*EXTRACTED MATERIAL*

......

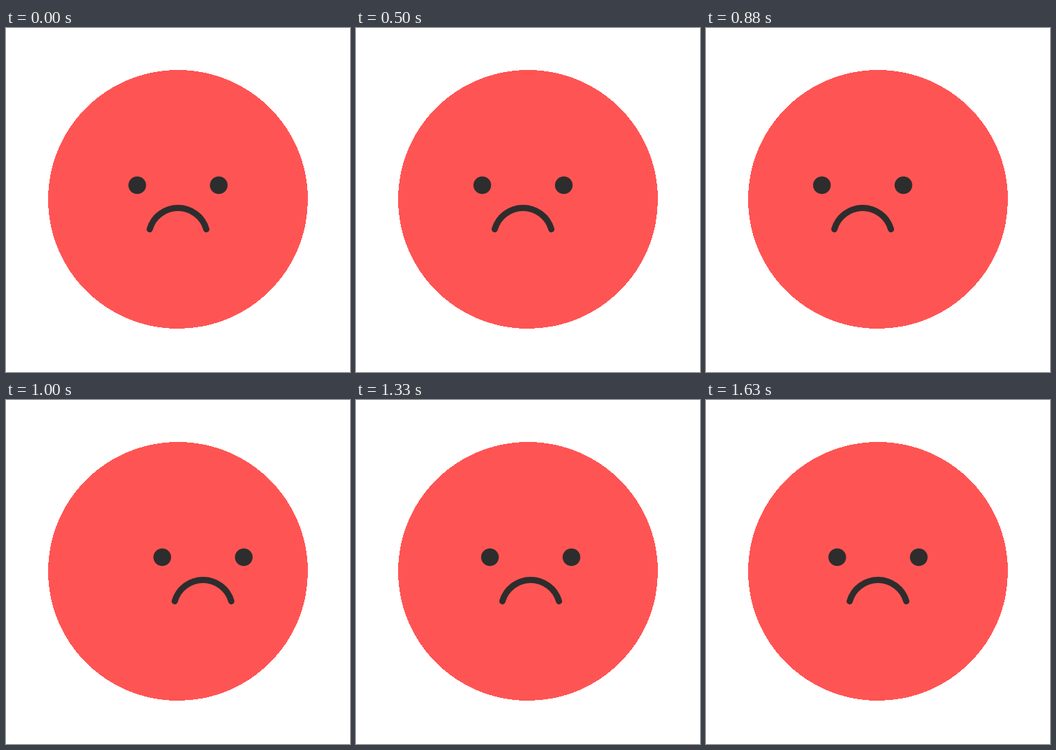
Write an HTML page that moves like this. It is 498x500 px and loops after 2 s.

```html
<!DOCTYPE html>
<html lang="en">
<head>
<meta charset="utf-8">
<title>Head shake</title>
<style>
  html, body { margin: 0; width: 100%; height: 100%; overflow: hidden; background: #fff; }
  svg { display: block; width: 498px; height: 500px; }
</style>
</head>
<body>
<svg viewBox="0 0 498 500">
  <circle cx="249" cy="249" r="188" fill="#ff5454" shape-rendering="crispEdges"/>
  <g id="face" fill="#2d2d2d">
    <circle cx="190" cy="228.5" r="12.8"/>
    <circle cx="308" cy="228.5" r="12.8"/>
    <path d="M208 292.5A42.6 42.6 0 0 1 290 292.5" fill="none" stroke="#2d2d2d" stroke-width="9" stroke-linecap="round"/>
  </g>
</svg>
<script>
  const face = document.getElementById('face');
  const LOOP = 2000, FPS = 24, SWING = 37.5;

  // Turning points of the shake: time in 1/24 s, side
  const keys = [
    [5, 0], [9.9, -1], [14.9, 1], [19.95, -1],
    [24.2, 1], [29.5, -1], [34.1, 1], [39, 0]
  ];

  // cubic-bezier(1/6, 0, 5/6, 1)
  function ease(x) {
    let lo = 0, hi = 1;
    for (let i = 0; i < 24; i++) {
      const t = (lo + hi) / 2;
      if (t * (0.5 + t * (1.5 - t)) < x) lo = t; else hi = t;
    }
    return lo * lo * (3 - 2 * lo);
  }

  function offset(step) {
    const i = keys.findIndex(([at]) => at > step);
    if (i < 1) return 0;
    const [t0, a] = keys[i - 1], [t1, b] = keys[i];
    return SWING * (a + (b - a) * ease((step - t0) / (t1 - t0)));
  }

  // Poses hold for 1/24 s, with changes on whole hundredths
  function draw(now) {
    const ms = Math.floor((now % LOOP) / 10) * 10;
    const step = Math.floor((ms + 4.9) * FPS / 1000);
    face.setAttribute('transform', `translate(${offset(step).toFixed(2)} 0)`);
  }

  let start;
  function tick(now) {
    start ??= now;
    draw(now - start);
    requestAnimationFrame(tick);
  }
  draw(0);
  requestAnimationFrame(tick);
</script>
</body>
</html>
```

......

*TASK ITEM*
Among the lines above, which ones hold the string "step"? Show them.

*YOUR SOLUTION*
  function offset(step) {
    const i = keys.findIndex(([at]) => at > step);
    return SWING * (a + (b - a) * ease((step - t0) / (t1 - t0)));
    const step = Math.floor((ms + 4.9) * FPS / 1000);
    face.setAttribute('transform', `translate(${offset(step).toFixed(2)} 0)`);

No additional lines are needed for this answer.